After spending a couple of hours commenting on the inauguration of Barack Obama as the 44th president of the United States for the Ohio News Network cable channel, the communications professor devoted part of his drive back to Mount Vernon to talking to the News via cell phone. Behr is chairman of the Department of Communications at MVNU, and teaches classes on rhetorical criticism, communication and rhetorical theory, and the history of American public address. MVNU adjunct professor Amy Rogan, who teaches classes on video and media, also works as a producer at ONN in Columbus, and invited Behr to participate in the news network’s inaugural coverage.
Behr said he greatly enjoyed commenting on the president’s address.
“It was very different from the campaign,” Behr said, noting that it was less rhetorical, more straightforward, more simple and much more constrained by the needs of the occasion.
He pointed out that some were expecting more oratory in the address, but that Obama concentrated on the three important parts heard in most inaugural speeches, namely, 1) expressing gratitude to the electorate, 2) giving the historical context of the moment, and 3) crafting the leader’s vision for the future. Behr said that although some presidents have dwelled on the first two, such as Woodrow Wilson, who devoted most of his World War I speech to the historical context, Obama was clearly aiming to talk about his vision for the nation.
To describe that vision, Obama used language that described ideas with imagery instead of in catchy sound bites. One passage that did catch Behr’s ear was the sequence of lines after Obama quoted the Scriptural admonishment “the time has come to set aside childish things.” From the following exhortations, Behr was particularly struck with the phrase that it was time “to choose our better history,” a call to behave with honor and responsibility, to craft individuals’ destiny instead of passively letting it shape individuals. Obama’s themes were that Americans must put aside childish, petty differences and take responsibility for the country’s actions and impacts throughout the world.
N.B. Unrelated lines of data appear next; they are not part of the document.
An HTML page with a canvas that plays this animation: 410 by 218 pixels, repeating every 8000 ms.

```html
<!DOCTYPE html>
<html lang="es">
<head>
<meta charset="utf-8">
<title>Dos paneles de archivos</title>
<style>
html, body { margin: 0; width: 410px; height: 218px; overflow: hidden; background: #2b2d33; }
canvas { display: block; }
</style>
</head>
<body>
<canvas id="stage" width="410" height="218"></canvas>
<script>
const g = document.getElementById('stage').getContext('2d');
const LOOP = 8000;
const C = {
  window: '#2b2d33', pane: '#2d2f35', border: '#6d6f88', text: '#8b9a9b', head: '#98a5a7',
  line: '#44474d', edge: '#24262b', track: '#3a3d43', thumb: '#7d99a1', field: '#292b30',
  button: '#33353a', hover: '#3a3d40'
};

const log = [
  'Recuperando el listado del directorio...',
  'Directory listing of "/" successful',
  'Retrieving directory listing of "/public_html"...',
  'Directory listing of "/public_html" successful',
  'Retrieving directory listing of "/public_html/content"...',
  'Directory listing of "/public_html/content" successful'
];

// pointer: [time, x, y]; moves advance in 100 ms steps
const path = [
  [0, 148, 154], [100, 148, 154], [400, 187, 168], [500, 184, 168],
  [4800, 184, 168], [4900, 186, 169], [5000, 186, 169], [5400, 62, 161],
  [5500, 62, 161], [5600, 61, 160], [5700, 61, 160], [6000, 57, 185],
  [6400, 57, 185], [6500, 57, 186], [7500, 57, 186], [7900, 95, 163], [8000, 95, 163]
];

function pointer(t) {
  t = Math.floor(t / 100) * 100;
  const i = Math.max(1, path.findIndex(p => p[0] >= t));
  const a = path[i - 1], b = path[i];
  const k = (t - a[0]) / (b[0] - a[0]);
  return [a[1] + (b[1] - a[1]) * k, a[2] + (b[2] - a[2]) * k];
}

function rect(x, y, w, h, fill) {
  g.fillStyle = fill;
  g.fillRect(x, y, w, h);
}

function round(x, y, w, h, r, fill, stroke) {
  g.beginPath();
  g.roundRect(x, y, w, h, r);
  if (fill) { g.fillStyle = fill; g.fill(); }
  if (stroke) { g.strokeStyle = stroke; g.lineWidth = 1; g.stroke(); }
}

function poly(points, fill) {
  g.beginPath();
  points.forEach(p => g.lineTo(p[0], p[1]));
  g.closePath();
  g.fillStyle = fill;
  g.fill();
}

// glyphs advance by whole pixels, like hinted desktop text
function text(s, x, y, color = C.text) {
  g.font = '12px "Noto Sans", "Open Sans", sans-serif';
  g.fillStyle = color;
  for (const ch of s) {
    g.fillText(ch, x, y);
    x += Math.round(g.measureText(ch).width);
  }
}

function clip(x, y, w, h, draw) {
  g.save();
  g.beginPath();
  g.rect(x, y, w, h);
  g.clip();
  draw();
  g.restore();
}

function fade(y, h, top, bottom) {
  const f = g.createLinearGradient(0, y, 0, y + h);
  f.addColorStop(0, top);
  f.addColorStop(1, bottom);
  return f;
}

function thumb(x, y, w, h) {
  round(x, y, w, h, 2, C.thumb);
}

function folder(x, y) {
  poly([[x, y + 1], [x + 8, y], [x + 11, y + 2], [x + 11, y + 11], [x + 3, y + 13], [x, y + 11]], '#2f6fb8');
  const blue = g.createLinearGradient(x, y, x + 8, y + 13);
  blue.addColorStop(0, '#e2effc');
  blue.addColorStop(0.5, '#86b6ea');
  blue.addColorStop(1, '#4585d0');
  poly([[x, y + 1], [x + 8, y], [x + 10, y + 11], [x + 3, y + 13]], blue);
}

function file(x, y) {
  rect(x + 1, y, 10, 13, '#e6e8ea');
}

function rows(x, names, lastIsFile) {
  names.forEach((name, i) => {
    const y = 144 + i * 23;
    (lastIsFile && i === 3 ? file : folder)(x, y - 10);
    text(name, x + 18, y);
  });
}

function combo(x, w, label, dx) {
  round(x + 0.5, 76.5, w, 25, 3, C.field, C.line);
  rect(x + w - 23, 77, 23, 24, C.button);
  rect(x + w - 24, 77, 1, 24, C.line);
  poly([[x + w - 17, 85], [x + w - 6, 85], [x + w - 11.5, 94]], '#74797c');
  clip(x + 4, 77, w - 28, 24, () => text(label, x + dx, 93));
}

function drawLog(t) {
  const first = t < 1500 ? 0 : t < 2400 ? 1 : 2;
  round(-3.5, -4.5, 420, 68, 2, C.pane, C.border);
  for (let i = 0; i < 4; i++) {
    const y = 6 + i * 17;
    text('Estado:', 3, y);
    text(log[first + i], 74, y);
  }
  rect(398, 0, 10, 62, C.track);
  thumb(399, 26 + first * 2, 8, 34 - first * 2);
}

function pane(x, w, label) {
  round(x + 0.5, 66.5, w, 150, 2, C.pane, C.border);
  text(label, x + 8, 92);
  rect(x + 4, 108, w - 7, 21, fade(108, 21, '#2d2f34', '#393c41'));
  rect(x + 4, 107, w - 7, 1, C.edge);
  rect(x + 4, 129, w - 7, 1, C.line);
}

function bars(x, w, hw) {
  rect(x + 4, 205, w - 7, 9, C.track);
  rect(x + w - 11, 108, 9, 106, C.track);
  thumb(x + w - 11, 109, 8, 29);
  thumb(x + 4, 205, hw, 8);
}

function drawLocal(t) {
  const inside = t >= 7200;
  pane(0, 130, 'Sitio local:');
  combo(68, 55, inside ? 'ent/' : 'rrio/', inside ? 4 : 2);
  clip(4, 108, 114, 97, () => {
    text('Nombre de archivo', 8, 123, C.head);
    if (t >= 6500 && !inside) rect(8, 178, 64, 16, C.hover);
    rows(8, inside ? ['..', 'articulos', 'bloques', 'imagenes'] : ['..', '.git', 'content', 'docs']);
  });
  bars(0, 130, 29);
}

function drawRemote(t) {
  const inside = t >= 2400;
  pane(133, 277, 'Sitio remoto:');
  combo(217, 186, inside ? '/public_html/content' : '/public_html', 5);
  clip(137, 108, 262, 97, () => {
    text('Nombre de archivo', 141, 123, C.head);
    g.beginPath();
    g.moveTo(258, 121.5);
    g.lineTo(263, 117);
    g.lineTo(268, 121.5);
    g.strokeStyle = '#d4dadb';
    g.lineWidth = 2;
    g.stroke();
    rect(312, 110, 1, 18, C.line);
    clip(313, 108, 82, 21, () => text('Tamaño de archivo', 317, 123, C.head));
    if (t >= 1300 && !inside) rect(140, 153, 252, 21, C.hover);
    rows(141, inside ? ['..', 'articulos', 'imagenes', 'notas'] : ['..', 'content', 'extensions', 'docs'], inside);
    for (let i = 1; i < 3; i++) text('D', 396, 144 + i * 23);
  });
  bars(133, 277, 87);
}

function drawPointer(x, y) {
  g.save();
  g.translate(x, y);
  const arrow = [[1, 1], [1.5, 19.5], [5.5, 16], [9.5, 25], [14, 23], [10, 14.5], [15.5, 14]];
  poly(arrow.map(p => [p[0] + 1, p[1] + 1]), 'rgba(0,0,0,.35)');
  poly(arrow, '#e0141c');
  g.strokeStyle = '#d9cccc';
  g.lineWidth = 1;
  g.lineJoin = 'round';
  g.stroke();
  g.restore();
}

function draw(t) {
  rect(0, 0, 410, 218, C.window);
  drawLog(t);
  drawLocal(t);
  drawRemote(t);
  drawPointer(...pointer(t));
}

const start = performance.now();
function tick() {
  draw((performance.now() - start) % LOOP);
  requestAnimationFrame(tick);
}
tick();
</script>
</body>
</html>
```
“It will be interesting to see how his relationship will develop with his own party,” Behr said, noting that some of Obama’s comments may have been specifically intended as a warning toward Democratic Speaker of the House Nancy Pelosi. Pelosi has talked of pursuing charges against individuals in the Bush administration for their conduct during the previous eight years. The speech made it clear that the focus must be on looking ahead, not looking back.
Although Obama defined the historical framework of his administration strongly, Behr said he was surprised the president didn’t refer more specifically to African-American history, nor particularly to Dr. Martin Luther King, whose birthday was celebrated Monday. But Behr said he did not doubt that this was exactly the speech Obama meant to give. Unlike the outgoing president George W. Bush, he said, Obama takes an active hand in the writing of his addresses.
Behr said the speech was fairly typical for inaugural addresses, which have been modest in length since 1840, when newly elected President William Henry Harrison spoke at length during a massive downpour and ended up coming down with pneumonia and dying a few weeks later. Behr added that relatively brief, solemn addresses match the spirit of the ceremony itself, which was crafted by the founding fathers to be short on ceremony in order to further distinguish the United States from the royal pomp and circumstance of Great Britain.
“There was a bit too much hyperbole involved with the lead-up to this speech,” Behr said. “I think Obama understood more than the press did that the inaugural address is a part of the ceremony of this nation.”